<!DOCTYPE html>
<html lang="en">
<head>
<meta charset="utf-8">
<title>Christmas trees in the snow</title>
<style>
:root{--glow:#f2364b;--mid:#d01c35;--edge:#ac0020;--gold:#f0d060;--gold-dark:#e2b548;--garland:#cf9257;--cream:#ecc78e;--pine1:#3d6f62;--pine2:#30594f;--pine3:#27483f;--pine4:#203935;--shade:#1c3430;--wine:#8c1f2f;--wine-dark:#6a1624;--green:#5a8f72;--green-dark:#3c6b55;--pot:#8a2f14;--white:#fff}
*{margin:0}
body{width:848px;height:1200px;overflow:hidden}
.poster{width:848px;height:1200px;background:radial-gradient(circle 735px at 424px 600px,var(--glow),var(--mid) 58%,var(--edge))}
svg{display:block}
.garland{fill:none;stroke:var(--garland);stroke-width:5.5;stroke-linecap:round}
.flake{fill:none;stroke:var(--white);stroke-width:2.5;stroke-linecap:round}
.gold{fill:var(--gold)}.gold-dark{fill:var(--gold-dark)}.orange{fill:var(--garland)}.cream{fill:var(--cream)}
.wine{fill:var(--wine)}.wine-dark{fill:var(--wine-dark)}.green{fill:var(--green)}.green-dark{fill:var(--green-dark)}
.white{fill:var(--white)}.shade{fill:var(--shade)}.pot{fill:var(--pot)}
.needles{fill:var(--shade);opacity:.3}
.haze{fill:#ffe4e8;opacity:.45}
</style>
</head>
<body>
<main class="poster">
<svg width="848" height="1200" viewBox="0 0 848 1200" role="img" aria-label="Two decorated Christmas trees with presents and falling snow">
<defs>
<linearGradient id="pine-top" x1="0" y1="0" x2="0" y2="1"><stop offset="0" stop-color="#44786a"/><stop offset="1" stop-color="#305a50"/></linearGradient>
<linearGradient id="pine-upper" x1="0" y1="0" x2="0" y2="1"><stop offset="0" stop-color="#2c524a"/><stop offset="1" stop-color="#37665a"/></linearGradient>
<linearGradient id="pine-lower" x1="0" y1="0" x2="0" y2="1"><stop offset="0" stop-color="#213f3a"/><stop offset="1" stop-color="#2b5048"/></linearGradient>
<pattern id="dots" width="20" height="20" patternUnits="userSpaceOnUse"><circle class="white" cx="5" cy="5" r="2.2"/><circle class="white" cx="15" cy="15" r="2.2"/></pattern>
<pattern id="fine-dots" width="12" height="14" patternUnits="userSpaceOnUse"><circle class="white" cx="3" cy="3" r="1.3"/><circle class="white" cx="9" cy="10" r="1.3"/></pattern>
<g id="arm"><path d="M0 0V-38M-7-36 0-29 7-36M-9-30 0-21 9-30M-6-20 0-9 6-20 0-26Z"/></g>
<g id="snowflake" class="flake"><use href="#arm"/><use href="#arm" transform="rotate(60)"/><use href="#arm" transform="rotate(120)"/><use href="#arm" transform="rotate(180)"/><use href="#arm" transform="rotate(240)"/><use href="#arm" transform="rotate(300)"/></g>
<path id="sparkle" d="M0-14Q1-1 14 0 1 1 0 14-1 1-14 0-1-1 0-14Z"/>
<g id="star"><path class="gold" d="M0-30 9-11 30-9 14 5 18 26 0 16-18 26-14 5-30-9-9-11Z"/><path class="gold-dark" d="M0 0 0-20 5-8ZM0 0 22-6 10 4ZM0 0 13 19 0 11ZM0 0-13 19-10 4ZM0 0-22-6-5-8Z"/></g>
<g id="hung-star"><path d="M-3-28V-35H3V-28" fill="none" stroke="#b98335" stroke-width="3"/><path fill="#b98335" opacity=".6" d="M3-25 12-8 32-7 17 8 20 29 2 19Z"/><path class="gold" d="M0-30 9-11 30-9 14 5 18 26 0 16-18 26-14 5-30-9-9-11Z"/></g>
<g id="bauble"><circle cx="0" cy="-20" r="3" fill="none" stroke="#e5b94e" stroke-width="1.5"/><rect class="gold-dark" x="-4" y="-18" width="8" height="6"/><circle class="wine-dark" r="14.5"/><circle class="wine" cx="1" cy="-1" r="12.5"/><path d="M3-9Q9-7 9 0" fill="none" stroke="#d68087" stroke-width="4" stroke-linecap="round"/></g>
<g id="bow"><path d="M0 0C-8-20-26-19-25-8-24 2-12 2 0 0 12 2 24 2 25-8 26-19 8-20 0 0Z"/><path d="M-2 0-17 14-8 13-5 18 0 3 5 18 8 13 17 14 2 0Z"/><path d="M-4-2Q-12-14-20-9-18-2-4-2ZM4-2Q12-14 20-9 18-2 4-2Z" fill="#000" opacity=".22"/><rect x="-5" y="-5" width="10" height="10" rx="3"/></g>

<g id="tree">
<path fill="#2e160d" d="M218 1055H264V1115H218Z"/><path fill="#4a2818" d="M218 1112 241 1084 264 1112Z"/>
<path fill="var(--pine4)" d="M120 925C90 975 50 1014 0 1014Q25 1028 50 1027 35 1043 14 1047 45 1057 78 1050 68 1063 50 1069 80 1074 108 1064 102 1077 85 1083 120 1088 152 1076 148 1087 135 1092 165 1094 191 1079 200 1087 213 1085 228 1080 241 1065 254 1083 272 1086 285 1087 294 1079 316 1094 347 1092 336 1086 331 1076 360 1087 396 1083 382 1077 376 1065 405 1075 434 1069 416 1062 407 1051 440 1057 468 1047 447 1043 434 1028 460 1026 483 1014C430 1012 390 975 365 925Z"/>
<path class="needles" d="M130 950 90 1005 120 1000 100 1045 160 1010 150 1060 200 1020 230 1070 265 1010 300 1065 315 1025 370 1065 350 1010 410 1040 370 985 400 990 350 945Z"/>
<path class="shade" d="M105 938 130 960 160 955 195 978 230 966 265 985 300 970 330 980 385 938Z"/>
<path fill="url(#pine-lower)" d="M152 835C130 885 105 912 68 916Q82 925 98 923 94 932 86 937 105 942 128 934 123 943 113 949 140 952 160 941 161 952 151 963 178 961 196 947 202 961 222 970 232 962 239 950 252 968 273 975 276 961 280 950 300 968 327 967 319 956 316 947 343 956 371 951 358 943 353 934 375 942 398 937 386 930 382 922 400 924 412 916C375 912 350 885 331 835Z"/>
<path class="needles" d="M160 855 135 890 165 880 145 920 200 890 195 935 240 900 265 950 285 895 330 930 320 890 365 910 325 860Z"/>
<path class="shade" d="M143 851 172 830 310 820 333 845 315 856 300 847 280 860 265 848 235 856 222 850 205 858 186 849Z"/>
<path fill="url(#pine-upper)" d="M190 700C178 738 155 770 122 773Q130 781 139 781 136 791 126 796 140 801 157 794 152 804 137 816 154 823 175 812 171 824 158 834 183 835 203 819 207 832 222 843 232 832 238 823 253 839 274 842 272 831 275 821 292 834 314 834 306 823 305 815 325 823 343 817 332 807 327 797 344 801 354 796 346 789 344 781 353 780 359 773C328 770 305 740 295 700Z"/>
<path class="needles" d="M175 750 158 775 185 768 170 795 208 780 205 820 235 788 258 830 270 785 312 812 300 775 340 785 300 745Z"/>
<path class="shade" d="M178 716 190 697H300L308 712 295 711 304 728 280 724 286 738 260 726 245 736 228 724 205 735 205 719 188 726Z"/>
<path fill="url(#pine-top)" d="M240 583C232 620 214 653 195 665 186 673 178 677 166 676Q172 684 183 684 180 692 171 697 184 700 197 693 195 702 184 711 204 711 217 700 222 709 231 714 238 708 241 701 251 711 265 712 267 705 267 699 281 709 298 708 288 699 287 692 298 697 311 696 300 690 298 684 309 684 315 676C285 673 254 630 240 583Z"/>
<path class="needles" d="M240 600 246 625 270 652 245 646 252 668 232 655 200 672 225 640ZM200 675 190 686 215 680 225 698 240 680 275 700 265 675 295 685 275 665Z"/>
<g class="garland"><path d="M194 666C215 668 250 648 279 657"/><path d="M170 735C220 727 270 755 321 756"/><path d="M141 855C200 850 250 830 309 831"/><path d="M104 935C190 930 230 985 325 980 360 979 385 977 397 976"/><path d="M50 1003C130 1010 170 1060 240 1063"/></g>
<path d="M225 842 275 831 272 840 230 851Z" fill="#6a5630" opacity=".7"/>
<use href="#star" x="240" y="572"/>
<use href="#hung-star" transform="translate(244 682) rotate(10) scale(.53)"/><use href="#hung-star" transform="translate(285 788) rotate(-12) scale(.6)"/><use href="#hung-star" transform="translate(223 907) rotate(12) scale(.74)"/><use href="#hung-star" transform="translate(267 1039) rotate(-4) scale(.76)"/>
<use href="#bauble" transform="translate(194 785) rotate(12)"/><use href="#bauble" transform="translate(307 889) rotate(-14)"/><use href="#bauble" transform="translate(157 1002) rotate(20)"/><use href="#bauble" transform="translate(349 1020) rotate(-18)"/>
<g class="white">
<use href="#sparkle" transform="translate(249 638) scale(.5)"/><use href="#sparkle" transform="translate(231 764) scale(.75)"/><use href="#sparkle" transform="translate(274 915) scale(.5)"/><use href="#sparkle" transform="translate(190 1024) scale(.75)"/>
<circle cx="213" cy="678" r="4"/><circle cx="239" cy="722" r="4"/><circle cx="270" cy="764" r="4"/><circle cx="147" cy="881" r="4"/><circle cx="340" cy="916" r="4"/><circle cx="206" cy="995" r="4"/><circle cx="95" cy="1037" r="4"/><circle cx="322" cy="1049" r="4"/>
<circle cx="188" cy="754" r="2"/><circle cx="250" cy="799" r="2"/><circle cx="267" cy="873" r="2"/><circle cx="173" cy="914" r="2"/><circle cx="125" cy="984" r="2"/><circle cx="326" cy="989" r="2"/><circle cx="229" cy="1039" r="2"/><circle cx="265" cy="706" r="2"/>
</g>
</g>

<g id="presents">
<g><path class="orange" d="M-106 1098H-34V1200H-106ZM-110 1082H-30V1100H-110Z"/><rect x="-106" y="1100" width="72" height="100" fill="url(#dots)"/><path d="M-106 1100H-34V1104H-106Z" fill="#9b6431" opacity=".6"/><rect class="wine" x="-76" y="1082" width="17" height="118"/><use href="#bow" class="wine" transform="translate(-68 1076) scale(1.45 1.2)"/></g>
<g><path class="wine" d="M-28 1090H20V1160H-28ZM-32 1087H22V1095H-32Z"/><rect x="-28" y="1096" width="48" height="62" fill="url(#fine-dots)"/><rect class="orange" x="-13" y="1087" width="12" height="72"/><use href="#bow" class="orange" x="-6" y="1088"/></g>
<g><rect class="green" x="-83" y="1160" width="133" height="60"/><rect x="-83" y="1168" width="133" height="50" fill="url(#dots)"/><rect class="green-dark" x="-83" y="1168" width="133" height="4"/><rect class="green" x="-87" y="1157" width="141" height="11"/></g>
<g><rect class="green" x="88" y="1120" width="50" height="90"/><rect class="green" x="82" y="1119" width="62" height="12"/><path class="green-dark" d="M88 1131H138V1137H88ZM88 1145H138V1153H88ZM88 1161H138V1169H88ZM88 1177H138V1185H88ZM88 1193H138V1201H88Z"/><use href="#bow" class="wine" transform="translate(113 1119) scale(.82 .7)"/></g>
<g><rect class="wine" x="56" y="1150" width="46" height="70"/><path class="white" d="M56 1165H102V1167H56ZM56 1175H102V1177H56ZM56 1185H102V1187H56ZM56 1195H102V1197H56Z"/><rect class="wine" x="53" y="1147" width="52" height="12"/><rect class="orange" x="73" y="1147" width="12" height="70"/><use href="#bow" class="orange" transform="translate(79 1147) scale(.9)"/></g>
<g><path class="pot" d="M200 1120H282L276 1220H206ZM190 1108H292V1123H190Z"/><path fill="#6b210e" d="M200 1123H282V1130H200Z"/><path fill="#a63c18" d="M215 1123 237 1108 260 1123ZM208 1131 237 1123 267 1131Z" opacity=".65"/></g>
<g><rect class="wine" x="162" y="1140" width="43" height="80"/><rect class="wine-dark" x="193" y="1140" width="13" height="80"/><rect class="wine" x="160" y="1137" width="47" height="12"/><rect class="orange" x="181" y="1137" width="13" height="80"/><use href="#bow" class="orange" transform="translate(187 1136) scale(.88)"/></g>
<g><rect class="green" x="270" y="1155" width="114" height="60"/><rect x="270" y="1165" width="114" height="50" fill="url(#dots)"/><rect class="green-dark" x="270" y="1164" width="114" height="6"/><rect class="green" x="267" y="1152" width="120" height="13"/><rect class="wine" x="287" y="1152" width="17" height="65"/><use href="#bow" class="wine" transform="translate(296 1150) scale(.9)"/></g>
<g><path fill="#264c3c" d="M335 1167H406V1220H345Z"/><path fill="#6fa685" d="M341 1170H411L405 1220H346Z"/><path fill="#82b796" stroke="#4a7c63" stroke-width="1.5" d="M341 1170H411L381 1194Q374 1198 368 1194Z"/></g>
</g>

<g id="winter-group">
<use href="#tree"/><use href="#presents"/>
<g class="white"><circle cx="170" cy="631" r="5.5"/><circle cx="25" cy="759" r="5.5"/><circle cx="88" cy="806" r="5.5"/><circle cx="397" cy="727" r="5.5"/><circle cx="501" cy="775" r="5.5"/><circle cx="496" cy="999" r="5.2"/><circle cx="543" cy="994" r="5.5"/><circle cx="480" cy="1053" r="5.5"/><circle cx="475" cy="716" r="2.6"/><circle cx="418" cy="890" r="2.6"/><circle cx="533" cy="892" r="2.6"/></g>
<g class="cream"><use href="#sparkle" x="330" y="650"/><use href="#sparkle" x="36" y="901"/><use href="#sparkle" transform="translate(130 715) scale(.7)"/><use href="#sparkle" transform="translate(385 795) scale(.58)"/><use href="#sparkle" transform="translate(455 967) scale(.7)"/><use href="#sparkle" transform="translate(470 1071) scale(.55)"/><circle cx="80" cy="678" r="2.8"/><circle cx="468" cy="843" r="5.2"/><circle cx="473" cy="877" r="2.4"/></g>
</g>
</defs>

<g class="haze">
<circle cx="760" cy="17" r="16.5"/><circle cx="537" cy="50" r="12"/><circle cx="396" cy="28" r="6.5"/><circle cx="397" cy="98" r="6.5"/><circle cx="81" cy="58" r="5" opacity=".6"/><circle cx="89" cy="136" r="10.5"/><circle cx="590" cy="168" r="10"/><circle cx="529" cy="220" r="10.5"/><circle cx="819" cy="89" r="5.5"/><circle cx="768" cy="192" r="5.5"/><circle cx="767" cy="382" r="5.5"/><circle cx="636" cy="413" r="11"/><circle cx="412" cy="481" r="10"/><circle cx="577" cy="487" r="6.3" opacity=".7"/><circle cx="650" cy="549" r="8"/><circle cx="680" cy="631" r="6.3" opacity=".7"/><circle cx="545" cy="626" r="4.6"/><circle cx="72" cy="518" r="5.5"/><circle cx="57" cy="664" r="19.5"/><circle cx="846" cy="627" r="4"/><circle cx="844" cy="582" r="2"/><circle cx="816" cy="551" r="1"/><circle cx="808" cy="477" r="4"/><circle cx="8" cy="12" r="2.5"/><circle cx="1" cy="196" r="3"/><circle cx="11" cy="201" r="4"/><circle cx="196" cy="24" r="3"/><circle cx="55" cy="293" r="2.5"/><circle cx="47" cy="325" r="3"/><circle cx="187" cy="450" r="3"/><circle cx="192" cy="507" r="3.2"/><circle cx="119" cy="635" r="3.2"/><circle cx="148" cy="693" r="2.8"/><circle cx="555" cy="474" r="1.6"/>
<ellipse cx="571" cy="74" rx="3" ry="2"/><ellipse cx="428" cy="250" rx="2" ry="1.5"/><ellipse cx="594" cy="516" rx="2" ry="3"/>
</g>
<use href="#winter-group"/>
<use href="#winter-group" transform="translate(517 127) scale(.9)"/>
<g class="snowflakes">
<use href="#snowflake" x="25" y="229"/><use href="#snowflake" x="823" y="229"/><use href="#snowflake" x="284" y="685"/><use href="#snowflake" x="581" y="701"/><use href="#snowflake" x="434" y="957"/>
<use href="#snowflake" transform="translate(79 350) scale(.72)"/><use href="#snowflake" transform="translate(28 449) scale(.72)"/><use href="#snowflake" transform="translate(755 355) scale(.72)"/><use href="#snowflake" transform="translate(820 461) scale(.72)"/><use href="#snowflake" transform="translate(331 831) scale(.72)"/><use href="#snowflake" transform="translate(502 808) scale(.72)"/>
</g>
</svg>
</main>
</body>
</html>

══════════════════════════════

The expected output is every line of the records in which the string "group" appears.

<g id="winter-group">
<use href="#winter-group"/>
<use href="#winter-group" transform="translate(517 127) scale(.9)"/>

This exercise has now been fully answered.